The Xian Incident saved the communists, enabling them to take power 13 years later. That is why Chiang arrested Zhang as soon as he could and kept him under house arrest for more than 50 years. He blamed him for saving the communists.

This military alliance had exactly the result he feared. During the next eight years of ferocious war, his Nationalist army lost 3.2 million men - the figure published after the war by both Taipei and Beijing. By comparison, the communists lost 500,000, according to Beijing's figures.

This loss of his best soldiers and best officers was a major reason why he lost the civil war. It was also the reason why, when Mao Zedong met Japanese prime minister Kakuei Tanaka in 1972 to normalise relations, he told him that, without the invasion by Japan, the communists would never have come to power and so Beijing did not want war reparations. Tanaka was dumbfounded.

In April 1949, when he knew he would have to leave the mainland, Chiang asked the chief of the Kuomintang office in Japan to prepare a house for him there, in case of emergency. He found a 20-room mansion in Shimane, formerly the property of a member of the royal family.

The diaries also reveal the critical role played by his wife, Soong May-ling, in persuading the US and public opinion to provide large-scale assistance to China in the second world war.

In November 1942, Chiang wrote to US president Franklin Roosevelt asking him to receive Soong, to which he agreed. After her arrival in late November, Soong reported to her husband that the US had little understanding of the war in China; so she organised a speech to Congress, on February 18, and then speeches in New York, Chicago, San Francisco and Los Angeles.

She asked him to provide the content of the speeches. He wrote back: 'After the war, the centre of the world will move from the Atlantic to the Pacific. As the two largest countries in the Pacific, China and the US should work together over the long term. Peace in the Pacific depends on our two countries. Our first responsibility after the war is to liberate the oppressed people in the Asia-Pacific and develop its untapped resources.'

He said that the US should give up its special privileges in China and sign a treaty of equality. 'If president Abraham Lincoln were alive today, he would, like president Roosevelt, work to free the oppressed people.'

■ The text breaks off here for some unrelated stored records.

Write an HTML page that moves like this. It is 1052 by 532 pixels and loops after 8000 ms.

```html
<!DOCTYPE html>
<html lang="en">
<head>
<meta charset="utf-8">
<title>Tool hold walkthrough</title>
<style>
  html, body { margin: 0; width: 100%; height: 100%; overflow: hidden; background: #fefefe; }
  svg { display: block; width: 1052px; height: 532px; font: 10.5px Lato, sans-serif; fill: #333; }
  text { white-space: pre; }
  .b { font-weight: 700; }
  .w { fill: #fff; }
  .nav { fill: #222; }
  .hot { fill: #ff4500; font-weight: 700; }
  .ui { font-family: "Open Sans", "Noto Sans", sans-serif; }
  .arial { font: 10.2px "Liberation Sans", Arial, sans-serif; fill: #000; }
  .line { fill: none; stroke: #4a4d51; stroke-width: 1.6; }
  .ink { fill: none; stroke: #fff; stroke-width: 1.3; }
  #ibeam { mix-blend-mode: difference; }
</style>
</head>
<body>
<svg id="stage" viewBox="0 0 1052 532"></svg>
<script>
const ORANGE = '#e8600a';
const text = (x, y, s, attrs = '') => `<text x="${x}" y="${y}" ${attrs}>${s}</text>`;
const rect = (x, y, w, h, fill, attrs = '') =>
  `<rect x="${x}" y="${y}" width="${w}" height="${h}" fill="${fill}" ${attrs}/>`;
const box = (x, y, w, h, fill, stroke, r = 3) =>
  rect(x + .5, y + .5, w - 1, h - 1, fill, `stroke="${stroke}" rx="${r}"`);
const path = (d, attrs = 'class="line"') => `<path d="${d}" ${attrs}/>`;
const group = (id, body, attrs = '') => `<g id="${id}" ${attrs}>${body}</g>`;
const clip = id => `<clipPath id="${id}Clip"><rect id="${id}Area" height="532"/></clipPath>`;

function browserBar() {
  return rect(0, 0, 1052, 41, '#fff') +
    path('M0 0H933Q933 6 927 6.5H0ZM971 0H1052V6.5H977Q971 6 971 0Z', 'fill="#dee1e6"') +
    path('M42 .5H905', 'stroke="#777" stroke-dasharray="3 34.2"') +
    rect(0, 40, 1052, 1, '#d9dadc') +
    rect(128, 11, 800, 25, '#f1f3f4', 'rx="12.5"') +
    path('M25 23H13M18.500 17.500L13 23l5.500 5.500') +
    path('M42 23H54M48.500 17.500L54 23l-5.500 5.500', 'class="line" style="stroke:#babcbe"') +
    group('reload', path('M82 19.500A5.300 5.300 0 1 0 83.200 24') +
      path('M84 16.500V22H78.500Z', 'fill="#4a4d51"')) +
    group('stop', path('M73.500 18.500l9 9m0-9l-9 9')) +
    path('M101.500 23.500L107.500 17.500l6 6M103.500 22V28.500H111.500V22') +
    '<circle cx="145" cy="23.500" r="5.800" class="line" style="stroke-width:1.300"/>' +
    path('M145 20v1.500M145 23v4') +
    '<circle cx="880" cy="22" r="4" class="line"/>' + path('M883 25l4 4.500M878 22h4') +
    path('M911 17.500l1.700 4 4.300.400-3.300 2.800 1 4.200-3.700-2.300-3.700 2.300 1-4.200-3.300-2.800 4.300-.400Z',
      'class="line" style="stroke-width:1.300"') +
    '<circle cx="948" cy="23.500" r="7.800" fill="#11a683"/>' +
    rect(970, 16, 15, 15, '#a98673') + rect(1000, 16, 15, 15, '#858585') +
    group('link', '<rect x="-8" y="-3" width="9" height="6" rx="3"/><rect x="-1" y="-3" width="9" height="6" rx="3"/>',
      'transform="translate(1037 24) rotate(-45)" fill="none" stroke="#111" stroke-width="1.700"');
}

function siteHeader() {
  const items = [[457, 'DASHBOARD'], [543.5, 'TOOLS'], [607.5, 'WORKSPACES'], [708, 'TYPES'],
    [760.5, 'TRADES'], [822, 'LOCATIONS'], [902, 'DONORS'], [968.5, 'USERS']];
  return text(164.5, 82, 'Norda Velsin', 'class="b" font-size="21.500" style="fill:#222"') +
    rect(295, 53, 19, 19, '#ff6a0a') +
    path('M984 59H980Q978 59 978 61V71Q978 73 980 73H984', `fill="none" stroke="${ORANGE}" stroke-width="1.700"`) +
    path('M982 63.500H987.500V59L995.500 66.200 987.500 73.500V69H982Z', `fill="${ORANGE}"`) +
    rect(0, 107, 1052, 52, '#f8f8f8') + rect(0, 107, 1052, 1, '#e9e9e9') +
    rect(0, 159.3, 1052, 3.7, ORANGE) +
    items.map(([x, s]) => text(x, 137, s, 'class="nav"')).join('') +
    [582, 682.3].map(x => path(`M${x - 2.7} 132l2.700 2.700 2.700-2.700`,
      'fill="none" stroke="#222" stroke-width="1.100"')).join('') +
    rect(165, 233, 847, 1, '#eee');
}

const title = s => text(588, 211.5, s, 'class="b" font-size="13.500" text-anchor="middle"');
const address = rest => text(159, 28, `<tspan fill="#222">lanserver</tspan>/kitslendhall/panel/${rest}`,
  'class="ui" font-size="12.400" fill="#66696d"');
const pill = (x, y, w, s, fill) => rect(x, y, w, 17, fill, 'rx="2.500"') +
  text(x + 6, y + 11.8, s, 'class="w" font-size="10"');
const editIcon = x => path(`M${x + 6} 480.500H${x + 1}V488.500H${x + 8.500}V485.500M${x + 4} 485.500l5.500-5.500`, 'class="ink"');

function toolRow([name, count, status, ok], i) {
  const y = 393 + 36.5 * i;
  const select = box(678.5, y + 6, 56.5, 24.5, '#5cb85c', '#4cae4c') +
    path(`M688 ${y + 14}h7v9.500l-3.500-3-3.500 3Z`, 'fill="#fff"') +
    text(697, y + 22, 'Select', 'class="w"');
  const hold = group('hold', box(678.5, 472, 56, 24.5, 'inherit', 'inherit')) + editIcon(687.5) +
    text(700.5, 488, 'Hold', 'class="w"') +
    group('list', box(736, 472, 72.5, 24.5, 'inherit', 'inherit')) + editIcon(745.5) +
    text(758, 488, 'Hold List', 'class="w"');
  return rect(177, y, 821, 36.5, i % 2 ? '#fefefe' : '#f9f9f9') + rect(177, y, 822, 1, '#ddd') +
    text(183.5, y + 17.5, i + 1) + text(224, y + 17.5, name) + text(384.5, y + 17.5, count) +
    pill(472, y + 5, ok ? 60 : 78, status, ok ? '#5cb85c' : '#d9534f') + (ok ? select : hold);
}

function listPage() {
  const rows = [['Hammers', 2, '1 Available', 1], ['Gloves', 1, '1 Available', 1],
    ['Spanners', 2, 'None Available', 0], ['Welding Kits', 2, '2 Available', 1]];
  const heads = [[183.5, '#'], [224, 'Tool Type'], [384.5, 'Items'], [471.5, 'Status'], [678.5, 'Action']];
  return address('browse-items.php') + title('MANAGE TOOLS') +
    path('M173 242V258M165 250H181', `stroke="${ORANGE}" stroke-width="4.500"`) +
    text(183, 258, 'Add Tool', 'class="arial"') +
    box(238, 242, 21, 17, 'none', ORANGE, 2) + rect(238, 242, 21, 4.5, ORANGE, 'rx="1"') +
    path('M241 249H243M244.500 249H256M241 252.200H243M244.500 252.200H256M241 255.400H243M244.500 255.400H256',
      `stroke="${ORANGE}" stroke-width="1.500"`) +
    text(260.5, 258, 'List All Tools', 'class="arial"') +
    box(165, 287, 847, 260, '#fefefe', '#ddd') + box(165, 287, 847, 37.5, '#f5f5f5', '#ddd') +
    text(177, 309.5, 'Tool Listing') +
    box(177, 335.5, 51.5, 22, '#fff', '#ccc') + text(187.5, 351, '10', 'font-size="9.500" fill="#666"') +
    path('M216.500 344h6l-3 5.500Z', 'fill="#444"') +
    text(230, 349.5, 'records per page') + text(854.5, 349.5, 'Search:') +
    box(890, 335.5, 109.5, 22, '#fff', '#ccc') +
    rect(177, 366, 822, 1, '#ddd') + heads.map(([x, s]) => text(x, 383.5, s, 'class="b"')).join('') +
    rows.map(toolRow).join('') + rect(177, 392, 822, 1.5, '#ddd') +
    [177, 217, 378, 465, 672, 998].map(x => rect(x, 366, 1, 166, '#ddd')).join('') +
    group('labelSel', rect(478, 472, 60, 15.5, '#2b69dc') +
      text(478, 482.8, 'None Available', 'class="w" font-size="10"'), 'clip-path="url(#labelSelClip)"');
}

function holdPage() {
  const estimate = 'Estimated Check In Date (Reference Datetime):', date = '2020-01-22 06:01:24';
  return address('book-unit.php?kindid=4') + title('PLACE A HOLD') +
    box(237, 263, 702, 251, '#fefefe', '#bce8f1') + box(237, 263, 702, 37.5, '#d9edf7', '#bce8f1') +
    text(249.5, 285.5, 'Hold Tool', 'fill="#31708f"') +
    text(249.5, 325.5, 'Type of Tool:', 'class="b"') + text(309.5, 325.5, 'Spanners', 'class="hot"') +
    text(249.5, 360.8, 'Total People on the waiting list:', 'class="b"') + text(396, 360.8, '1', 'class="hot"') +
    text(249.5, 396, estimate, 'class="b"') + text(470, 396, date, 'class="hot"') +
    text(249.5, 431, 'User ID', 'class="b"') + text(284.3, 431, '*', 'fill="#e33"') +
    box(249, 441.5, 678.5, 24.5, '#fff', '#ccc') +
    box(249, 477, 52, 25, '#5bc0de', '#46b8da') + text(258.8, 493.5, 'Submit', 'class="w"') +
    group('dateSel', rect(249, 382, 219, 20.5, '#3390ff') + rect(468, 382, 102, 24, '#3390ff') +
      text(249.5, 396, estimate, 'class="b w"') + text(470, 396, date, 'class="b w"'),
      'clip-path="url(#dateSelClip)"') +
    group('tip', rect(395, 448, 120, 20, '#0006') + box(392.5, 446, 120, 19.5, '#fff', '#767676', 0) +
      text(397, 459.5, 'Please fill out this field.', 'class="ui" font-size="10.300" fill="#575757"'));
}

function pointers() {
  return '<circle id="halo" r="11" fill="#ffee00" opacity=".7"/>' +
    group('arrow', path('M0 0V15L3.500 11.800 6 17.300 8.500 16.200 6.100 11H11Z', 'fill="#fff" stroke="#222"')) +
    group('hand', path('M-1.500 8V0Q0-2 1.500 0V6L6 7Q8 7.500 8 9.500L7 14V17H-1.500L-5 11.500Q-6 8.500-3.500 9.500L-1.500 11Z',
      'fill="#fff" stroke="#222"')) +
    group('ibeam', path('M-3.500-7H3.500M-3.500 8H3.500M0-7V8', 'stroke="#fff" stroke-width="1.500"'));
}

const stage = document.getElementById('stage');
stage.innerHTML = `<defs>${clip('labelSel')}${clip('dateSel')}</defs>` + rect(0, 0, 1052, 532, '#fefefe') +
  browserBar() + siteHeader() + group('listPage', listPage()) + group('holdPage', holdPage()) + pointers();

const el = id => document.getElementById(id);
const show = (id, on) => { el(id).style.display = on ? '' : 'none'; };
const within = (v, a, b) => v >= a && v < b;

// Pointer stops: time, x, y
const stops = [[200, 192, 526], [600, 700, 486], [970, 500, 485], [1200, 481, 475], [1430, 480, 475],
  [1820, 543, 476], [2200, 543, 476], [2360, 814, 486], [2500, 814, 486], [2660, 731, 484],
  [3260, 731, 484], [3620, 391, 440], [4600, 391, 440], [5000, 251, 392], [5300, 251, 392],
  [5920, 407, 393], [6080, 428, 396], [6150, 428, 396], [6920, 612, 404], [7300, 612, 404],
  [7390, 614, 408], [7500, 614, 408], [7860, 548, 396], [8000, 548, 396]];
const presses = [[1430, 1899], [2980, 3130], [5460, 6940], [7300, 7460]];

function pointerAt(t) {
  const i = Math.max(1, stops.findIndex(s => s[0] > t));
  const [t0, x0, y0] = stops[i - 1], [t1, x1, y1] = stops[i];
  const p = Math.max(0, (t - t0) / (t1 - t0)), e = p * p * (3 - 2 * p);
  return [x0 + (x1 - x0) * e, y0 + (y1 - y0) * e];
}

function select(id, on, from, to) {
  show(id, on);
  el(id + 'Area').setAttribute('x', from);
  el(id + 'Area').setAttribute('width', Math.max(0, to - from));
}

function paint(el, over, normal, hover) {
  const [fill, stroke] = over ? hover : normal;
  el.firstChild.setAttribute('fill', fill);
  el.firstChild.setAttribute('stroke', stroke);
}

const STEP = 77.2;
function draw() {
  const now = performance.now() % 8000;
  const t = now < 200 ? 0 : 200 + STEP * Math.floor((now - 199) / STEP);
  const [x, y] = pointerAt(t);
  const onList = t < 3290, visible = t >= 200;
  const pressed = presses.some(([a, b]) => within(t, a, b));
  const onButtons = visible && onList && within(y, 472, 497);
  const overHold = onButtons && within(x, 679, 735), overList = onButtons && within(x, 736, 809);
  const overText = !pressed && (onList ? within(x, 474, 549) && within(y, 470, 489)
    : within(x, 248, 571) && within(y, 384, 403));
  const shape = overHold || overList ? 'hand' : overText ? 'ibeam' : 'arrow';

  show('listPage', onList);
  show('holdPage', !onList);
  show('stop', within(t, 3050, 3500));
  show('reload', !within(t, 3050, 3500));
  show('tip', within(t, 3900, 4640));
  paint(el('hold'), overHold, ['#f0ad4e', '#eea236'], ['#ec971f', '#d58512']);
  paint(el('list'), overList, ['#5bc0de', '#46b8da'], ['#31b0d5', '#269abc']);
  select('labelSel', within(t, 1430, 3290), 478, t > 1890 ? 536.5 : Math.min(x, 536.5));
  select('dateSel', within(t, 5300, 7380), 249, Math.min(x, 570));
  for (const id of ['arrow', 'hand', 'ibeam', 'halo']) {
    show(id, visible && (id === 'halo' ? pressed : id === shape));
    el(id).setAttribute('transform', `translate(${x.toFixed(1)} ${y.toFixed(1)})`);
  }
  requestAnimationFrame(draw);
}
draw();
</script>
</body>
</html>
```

Soong's tour was a great success, resulting in the shipment of dozens of aircraft and other military hardware. But she wrote to her husband that, after the war, the US, Britain and the Soviet Union would look only after their own interests and ignore those of China.

Chiang was highly critical of Winston Churchill, who wanted to give priority to the war in Europe over that in Asia and to exclude China from being one of the victorious powers. This battle he was able to win, because Roosevelt supported his position.

The war aims Chiang expressed at the Cairo conference in 1943 were the expulsion of Japan from China and beyond the Yalu River, the return of all territories ceded to Japan after the 1894-95 war and the complete independence of Korea.

The diaries reveal neither a hero nor a monster but a complex character playing on a historical stage over which he had limited control. Their publication will greatly help understand him.